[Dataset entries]
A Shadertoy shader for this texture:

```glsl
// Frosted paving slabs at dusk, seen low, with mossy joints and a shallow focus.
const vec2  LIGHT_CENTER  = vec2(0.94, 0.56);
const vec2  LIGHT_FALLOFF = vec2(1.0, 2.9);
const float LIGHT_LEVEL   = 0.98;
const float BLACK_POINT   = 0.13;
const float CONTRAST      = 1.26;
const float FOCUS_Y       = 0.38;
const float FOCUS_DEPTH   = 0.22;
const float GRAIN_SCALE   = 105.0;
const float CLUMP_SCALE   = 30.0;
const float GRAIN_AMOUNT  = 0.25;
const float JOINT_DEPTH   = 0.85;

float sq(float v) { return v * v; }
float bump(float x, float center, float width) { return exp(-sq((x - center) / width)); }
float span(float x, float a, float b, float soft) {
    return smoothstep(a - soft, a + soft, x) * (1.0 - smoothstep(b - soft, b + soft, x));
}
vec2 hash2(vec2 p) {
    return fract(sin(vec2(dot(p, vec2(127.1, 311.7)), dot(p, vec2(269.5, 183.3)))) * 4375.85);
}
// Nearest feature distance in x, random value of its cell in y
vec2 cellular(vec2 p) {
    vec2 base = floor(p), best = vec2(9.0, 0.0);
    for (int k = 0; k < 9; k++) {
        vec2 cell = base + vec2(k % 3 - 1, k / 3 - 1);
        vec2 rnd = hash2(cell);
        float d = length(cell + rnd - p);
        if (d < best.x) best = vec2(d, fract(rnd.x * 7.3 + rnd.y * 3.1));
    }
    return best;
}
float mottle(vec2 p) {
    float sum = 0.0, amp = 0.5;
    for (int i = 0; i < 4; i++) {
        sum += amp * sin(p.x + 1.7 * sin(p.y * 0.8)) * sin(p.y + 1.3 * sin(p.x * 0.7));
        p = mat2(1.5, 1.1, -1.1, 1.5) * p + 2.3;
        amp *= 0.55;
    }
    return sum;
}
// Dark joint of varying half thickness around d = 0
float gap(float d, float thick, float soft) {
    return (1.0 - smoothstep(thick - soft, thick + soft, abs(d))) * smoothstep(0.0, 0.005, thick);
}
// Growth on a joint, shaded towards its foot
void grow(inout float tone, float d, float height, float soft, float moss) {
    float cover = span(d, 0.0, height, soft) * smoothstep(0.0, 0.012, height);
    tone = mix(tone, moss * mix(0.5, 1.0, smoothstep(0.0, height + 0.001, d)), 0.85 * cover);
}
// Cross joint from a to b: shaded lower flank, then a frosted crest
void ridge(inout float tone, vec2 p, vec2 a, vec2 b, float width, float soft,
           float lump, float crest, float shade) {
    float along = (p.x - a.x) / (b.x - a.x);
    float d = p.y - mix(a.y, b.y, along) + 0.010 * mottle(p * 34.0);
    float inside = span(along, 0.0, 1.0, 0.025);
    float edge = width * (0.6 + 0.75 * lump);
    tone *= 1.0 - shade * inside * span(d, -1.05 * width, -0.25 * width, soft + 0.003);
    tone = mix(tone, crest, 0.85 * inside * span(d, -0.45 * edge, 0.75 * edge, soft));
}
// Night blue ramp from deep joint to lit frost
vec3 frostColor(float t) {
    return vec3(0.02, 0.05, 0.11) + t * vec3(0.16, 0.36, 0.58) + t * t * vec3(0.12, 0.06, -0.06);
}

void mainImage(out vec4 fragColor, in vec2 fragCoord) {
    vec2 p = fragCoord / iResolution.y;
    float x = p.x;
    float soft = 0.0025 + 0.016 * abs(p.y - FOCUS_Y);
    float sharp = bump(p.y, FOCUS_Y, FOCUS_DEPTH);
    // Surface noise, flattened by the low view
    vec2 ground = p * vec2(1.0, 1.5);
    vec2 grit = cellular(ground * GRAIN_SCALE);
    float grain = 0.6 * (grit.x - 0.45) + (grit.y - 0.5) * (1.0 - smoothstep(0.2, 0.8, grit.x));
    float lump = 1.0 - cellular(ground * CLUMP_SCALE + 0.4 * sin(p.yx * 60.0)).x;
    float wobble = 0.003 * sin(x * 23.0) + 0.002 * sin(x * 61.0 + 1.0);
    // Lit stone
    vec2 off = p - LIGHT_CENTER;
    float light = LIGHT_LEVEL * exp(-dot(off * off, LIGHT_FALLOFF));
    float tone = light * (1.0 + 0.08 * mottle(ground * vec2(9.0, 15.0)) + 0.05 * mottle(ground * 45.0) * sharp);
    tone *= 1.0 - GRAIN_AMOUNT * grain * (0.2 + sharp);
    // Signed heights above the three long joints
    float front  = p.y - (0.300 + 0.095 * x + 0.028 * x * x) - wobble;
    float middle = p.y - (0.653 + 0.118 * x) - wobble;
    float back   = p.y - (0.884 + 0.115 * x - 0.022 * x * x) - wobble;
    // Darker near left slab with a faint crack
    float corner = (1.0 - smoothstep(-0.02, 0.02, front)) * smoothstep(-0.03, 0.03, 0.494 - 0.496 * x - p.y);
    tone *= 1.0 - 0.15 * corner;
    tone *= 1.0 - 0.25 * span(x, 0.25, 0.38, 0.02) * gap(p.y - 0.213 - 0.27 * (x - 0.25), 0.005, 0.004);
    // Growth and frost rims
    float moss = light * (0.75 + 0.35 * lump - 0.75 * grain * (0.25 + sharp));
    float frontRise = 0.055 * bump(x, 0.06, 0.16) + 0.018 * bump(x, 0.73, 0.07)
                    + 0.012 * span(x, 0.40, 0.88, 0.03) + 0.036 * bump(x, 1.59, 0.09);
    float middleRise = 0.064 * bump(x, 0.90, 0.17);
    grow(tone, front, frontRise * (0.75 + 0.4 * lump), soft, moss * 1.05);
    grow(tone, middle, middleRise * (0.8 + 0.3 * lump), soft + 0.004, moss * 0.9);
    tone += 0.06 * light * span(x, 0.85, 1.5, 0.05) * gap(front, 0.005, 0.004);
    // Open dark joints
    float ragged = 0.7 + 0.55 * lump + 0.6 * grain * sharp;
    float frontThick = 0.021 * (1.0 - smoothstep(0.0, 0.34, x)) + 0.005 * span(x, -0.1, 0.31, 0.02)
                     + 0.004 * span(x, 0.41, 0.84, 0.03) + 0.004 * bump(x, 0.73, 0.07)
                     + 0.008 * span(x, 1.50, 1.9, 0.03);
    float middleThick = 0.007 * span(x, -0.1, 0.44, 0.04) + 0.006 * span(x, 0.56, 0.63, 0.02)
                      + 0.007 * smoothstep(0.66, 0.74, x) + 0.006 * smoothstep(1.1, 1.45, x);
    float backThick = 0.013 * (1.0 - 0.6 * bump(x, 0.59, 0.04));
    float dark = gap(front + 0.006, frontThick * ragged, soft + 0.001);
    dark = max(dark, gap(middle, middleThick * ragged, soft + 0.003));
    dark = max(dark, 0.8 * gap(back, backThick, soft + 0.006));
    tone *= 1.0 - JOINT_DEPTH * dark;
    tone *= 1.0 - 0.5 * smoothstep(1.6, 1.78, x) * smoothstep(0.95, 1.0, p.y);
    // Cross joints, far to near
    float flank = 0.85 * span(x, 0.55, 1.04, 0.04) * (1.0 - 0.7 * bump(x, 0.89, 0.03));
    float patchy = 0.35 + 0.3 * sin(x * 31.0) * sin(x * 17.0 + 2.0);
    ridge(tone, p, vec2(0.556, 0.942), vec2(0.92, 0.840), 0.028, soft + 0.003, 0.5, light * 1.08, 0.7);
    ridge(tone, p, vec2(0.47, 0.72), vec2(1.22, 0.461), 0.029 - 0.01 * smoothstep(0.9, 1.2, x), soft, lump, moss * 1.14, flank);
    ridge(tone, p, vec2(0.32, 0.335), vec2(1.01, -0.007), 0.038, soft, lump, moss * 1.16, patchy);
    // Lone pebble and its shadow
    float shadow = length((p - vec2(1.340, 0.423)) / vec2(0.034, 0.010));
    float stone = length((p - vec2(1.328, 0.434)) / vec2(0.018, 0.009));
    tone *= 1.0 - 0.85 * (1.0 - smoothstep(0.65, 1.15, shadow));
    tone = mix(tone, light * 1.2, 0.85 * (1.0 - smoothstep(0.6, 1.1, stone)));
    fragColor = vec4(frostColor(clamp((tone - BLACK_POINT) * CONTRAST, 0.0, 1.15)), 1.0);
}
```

:: TASK INSTRUCTIONS ::
Search the records above for "joints". Copy each line where it is found.

:: OUTPUT OF THE EXERCISE ::
// Frosted paving slabs at dusk, seen low, with mossy joints and a shallow focus.
    // Signed heights above the three long joints
    // Open dark joints
    // Cross joints, far to near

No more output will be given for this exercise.